The infinitive form of the verb is the name of the basic verb itself, often introduced by the structural marker to (in this situation to is not a preposition; it simply indicates the presence of the infinitive):
A split infinitive occurs when a modifier is placed between to and the verb form:
She hoped to occasionally sing at Hockey Night.
I want you to lightly tickle that elephant.
She wants to be ready to instantly migrate.
It is still widely thought that that splitting infinitives is always wrong: But one couldn’t say that the constructions in the three examples above are incorrect or that moving the modifiers would improve the sentences:
(awkward rhythm) I want you lightly to tickle that elephant.
(improved?) She hoped to sing occasionally at Hockey Night

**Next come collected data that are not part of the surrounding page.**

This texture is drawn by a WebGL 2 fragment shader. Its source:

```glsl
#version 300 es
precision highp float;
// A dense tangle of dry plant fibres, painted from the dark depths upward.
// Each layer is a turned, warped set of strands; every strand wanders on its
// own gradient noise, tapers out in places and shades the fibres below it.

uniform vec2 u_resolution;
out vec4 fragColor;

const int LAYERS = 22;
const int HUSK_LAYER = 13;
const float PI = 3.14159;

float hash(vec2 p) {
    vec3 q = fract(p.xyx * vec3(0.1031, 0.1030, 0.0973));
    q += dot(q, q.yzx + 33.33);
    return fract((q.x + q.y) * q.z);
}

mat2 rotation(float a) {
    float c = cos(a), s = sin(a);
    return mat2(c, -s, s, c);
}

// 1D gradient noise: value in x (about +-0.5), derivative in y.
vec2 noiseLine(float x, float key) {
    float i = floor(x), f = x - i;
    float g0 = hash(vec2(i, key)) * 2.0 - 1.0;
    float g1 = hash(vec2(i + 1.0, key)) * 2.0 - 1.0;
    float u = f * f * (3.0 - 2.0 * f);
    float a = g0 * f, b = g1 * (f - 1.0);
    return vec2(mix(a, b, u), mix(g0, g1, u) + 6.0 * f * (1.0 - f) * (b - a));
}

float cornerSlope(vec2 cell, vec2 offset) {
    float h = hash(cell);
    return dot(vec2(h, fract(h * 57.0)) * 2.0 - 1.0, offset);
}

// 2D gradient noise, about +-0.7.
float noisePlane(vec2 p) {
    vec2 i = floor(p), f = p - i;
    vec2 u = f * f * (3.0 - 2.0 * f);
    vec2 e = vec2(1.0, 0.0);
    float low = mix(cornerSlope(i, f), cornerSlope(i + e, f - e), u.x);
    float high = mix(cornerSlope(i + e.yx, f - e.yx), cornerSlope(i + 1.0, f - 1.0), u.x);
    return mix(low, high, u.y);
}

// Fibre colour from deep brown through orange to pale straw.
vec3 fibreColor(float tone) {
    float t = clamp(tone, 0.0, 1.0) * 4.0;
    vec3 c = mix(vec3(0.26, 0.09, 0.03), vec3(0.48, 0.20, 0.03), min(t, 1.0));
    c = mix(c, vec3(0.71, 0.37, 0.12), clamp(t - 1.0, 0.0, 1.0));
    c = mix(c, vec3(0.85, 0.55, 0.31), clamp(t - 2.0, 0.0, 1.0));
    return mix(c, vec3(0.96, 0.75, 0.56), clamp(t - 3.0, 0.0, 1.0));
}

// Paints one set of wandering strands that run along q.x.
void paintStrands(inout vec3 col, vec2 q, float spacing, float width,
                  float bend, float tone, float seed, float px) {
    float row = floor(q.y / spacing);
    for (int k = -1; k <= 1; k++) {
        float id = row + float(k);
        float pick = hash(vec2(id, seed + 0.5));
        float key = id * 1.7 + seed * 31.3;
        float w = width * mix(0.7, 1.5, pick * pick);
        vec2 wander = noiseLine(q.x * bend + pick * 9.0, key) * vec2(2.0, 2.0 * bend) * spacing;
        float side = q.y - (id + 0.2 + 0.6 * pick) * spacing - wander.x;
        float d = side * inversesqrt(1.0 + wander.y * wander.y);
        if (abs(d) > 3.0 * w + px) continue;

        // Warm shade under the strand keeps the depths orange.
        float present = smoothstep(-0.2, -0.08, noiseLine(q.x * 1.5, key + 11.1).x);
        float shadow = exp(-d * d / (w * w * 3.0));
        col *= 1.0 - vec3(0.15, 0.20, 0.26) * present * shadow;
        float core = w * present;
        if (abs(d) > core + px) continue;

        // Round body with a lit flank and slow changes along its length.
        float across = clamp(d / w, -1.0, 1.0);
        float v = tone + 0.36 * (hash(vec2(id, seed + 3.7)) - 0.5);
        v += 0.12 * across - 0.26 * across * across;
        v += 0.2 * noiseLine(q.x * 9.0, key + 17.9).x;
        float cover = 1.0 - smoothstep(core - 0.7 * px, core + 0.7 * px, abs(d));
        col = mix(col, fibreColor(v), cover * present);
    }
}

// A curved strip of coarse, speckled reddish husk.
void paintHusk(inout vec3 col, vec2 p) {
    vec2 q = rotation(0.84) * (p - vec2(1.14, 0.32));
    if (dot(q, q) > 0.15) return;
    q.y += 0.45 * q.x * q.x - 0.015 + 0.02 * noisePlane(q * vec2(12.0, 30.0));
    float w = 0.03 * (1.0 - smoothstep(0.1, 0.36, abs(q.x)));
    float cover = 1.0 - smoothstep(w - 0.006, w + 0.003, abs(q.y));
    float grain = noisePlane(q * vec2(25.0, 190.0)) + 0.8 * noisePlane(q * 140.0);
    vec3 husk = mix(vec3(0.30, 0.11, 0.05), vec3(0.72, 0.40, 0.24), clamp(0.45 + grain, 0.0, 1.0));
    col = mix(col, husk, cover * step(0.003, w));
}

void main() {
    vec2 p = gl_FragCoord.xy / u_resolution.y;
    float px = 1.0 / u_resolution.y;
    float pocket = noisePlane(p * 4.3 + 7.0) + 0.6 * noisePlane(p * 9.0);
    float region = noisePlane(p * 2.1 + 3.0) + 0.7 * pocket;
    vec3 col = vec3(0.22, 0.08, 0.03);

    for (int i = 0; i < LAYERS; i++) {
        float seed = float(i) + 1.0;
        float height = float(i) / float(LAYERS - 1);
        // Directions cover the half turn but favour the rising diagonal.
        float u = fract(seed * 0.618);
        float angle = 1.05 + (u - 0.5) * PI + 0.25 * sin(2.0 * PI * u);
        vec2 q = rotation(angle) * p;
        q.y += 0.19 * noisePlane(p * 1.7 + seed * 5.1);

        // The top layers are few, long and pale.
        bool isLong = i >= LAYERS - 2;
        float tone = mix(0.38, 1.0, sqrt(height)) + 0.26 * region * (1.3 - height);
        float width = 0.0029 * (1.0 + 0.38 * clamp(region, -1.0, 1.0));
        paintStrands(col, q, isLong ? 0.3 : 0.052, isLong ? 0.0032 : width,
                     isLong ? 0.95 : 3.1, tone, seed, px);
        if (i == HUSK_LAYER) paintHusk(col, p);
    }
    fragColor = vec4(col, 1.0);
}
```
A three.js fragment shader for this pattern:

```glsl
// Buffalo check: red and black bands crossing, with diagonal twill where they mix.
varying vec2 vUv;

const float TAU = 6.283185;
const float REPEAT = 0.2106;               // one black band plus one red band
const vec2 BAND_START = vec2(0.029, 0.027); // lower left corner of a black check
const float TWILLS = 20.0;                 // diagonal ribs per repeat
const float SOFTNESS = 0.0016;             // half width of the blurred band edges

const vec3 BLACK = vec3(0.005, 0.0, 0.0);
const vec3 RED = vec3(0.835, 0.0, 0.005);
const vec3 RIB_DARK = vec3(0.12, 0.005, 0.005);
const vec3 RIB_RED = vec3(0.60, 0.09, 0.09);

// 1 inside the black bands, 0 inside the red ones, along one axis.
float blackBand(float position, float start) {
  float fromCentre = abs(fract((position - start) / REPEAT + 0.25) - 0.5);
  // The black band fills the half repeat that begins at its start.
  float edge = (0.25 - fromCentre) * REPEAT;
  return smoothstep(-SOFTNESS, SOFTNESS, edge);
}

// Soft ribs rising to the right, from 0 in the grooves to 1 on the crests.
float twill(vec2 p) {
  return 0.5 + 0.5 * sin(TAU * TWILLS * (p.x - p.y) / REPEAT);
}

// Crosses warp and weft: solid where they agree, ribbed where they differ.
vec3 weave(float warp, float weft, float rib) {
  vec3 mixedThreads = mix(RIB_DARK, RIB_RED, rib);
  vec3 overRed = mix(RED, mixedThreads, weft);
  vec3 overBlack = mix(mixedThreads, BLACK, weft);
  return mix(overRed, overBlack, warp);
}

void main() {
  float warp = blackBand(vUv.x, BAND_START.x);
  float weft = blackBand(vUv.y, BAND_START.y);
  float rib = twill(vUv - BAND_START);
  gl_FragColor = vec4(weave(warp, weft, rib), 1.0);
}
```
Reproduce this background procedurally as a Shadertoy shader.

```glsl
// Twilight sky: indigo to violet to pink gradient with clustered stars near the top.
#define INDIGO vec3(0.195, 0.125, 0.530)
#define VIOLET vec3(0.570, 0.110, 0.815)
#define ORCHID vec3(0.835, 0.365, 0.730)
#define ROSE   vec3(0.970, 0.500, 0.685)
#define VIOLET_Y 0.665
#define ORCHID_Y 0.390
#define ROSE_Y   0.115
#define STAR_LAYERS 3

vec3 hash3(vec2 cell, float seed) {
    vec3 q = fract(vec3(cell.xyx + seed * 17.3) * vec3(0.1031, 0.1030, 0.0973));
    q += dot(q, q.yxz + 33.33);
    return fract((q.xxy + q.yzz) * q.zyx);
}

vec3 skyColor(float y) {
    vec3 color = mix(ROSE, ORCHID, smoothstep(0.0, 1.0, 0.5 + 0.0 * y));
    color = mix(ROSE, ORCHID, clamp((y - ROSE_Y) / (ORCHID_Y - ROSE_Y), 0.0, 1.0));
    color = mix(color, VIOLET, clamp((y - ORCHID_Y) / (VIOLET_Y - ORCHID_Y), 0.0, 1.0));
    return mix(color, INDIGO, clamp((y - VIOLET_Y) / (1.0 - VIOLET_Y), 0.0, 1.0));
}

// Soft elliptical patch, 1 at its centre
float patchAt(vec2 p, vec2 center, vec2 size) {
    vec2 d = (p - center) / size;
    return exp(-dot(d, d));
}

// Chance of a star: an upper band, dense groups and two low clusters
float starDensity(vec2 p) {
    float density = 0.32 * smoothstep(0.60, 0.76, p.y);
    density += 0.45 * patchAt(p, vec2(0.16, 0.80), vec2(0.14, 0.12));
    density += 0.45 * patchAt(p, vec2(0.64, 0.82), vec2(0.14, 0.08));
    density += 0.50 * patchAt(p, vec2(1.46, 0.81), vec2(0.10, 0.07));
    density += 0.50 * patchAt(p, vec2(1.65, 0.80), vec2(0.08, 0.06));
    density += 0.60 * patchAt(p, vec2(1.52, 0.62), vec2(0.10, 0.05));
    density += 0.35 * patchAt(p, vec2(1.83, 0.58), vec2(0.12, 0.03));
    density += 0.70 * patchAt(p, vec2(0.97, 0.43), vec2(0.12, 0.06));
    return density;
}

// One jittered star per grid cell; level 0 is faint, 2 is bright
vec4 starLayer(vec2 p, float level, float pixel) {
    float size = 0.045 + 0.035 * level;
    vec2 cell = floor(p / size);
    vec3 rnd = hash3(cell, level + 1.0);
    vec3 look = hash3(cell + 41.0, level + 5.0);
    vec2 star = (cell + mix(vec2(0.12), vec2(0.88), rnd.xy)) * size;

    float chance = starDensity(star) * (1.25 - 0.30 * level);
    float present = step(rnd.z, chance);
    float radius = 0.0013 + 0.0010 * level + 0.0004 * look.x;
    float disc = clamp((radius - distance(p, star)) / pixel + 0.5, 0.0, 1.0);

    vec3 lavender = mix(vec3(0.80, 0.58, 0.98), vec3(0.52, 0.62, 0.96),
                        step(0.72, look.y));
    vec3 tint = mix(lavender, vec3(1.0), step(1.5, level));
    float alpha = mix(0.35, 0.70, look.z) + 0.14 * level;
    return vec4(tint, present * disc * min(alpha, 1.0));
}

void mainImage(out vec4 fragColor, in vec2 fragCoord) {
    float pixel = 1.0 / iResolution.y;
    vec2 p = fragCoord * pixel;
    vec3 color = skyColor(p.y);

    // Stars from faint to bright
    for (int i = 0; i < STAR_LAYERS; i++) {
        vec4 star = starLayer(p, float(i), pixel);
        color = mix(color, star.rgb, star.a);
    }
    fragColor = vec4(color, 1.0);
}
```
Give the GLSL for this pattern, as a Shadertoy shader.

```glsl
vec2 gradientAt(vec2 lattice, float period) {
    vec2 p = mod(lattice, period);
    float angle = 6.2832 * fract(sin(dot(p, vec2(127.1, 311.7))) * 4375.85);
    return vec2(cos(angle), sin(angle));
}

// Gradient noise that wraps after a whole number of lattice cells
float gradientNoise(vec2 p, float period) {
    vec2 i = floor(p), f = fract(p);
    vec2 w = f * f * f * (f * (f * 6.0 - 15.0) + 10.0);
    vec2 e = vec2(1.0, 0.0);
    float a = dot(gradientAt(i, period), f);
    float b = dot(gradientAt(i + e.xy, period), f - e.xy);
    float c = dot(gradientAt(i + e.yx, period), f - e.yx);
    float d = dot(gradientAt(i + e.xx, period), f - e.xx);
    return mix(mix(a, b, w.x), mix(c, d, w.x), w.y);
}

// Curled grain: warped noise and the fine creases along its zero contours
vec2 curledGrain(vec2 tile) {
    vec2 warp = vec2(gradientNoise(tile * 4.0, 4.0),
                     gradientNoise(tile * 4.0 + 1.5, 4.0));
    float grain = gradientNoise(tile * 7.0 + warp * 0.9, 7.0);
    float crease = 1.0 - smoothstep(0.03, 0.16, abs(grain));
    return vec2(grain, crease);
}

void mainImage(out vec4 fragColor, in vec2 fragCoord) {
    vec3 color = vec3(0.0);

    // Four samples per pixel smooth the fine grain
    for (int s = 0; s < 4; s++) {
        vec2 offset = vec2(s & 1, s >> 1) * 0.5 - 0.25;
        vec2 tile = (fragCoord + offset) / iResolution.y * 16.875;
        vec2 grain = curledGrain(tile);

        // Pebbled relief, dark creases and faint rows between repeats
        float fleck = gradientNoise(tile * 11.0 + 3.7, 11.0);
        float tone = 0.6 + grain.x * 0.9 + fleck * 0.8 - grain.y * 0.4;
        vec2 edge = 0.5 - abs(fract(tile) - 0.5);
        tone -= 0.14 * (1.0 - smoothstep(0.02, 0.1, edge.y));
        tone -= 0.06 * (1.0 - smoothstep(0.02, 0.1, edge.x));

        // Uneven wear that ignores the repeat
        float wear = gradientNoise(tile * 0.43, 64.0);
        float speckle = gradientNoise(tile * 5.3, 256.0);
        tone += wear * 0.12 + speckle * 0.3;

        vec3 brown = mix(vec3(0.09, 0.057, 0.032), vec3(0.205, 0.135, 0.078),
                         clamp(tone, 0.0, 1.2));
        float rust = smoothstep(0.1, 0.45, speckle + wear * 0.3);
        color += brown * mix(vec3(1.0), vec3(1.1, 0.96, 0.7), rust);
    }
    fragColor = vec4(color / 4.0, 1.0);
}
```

(improved?) She hoped occasionally to sing at football matches. [Occasionally now feels as though it modifies hoped.]
But if we could find a substitute for occasionally:
She hoped to sing now and then at Hockey Night. [This has a better rhythm.]
I want you to tickle that elephant lightly.
She wants to be ready to migrate instantly.
The splitting in the following examples does seem awkward, however:
ERROR: He tries to first be alert, to then be cute. [The adverbs first and then need to clearly modify tries.]
He tries first to be alert, then to be cute.
It’s against the law to whimsically and without warning detain octopuses. [The rhythm would be better if the modifiers followed octopuses.]
It’s against the law to detain fleas whimsically and without warning.
All these examples suggest that the position of modifiers of infinitives is a matter of clarity and sentence rhythm. If it isn’t clear what the modifier refers to or if it feels awkward in the “split,” try it in other positions.